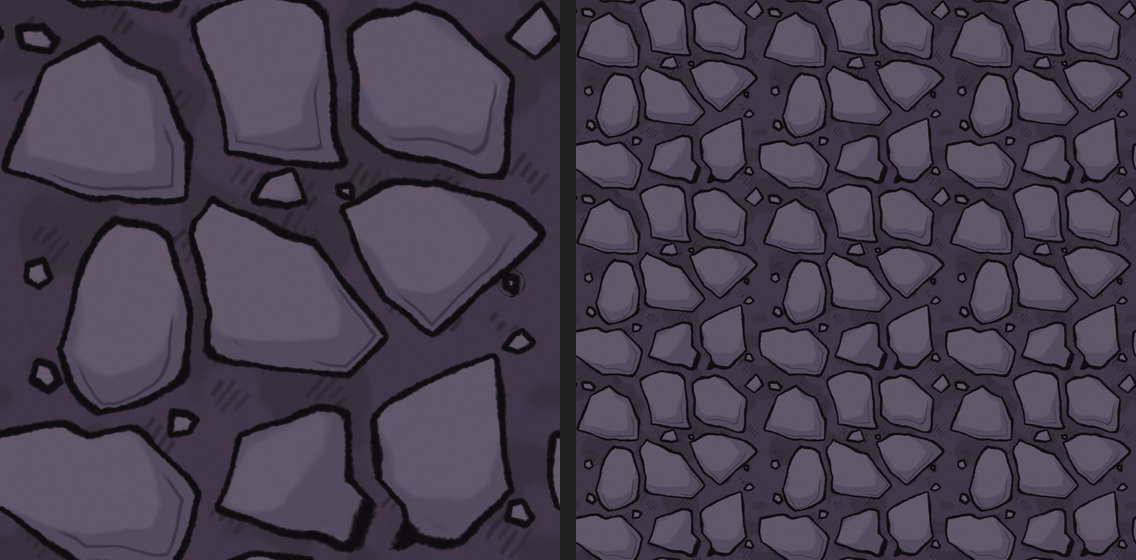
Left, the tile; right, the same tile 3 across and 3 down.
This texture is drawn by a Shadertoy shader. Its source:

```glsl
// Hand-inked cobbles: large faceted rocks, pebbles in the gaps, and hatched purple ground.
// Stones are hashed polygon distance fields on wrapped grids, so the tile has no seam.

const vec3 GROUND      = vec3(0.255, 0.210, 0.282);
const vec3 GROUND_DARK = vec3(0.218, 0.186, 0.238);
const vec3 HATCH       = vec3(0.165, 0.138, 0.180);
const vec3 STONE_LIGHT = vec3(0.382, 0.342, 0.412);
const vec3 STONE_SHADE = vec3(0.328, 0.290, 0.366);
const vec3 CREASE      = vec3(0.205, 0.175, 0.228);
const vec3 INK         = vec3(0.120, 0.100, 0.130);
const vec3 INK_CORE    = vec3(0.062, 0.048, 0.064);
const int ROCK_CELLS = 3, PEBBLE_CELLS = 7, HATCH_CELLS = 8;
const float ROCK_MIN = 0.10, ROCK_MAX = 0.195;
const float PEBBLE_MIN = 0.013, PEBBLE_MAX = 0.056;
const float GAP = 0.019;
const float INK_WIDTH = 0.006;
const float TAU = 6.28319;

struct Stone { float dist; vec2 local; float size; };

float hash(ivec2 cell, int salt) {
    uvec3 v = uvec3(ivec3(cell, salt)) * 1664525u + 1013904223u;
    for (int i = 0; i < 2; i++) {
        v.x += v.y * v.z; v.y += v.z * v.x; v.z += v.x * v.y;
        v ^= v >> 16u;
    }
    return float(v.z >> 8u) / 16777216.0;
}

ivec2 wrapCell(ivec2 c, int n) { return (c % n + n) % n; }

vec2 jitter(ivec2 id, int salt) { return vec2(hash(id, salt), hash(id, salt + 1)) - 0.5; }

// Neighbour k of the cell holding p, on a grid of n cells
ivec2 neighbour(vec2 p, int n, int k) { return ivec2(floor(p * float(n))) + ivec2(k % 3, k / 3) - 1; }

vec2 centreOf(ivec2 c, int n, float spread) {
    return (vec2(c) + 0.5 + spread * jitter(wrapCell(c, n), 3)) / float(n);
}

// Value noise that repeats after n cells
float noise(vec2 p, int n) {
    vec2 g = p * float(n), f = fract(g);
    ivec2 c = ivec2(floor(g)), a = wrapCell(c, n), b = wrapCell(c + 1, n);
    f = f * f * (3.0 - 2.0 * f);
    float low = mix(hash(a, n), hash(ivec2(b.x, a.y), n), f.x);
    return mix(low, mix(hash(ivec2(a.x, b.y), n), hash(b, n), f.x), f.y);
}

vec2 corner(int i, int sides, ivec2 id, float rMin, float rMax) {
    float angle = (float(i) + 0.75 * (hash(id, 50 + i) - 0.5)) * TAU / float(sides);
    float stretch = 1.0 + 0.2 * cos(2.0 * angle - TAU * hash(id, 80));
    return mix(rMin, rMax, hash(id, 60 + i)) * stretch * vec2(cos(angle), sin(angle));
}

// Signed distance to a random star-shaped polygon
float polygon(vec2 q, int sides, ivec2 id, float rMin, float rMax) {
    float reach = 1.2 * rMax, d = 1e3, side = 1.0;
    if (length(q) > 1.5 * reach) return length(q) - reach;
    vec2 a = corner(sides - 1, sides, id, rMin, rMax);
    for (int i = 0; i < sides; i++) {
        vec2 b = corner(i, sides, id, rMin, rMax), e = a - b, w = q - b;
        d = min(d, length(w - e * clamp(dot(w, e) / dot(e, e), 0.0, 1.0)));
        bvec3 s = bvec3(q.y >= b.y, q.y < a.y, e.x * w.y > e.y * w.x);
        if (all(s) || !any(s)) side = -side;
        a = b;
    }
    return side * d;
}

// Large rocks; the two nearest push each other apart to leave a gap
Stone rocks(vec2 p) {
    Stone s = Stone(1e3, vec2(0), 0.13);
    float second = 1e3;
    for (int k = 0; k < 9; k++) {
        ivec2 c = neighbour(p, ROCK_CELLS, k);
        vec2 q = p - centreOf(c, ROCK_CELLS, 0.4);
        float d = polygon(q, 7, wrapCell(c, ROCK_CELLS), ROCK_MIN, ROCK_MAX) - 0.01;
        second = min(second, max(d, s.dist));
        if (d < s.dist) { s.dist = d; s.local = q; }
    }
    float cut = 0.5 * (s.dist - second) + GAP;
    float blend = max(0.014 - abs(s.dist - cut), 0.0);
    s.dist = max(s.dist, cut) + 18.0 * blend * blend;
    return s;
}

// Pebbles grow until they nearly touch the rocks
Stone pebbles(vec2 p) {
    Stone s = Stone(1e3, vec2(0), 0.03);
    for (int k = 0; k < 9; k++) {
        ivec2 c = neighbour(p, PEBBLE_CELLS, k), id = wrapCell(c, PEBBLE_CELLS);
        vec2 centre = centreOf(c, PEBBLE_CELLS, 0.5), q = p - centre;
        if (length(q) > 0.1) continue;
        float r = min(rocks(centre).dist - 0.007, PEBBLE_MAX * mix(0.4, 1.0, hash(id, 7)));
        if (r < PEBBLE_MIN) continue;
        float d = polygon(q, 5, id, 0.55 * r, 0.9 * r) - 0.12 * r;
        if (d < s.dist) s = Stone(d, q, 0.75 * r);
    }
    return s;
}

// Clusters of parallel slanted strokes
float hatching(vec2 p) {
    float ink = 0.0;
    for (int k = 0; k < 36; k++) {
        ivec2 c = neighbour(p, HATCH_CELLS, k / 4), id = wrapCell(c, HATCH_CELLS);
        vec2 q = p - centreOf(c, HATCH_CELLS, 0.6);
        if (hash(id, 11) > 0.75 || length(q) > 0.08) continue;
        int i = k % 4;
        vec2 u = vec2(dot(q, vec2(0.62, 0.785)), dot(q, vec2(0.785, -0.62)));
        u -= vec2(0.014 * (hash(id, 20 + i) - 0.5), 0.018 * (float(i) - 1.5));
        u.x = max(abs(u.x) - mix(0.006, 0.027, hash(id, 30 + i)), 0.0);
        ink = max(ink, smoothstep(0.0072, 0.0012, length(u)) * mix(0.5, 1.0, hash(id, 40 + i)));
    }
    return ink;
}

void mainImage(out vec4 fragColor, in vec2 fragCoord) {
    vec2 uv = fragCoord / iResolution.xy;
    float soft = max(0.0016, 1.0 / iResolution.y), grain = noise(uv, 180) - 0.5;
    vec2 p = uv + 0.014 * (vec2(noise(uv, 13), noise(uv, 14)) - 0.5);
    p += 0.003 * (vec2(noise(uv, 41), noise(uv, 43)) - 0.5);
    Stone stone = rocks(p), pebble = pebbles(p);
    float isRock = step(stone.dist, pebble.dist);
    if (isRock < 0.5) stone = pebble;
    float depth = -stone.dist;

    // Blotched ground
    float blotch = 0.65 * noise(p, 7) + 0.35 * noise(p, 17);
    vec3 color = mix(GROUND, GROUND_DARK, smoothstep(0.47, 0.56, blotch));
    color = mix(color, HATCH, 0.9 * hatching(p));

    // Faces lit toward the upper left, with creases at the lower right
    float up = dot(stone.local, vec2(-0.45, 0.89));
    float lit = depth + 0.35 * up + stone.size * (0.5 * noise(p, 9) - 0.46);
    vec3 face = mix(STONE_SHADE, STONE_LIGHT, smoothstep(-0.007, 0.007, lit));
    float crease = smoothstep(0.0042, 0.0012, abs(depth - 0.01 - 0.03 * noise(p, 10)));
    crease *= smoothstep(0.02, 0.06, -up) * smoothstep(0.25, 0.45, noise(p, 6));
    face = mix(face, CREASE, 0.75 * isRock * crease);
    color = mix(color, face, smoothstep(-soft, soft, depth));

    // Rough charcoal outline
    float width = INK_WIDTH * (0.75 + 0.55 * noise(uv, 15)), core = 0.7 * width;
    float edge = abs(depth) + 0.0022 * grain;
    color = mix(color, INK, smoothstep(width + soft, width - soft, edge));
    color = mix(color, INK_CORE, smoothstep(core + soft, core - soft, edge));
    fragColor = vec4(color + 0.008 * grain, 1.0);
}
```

=== Task brief ===
Search the records for the word "soft" and copy every line where it occurs.

=== Solution to this task ===
    float soft = max(0.0016, 1.0 / iResolution.y), grain = noise(uv, 180) - 0.5;
    color = mix(color, face, smoothstep(-soft, soft, depth));
    color = mix(color, INK, smoothstep(width + soft, width - soft, edge));
    color = mix(color, INK_CORE, smoothstep(core + soft, core - soft, edge));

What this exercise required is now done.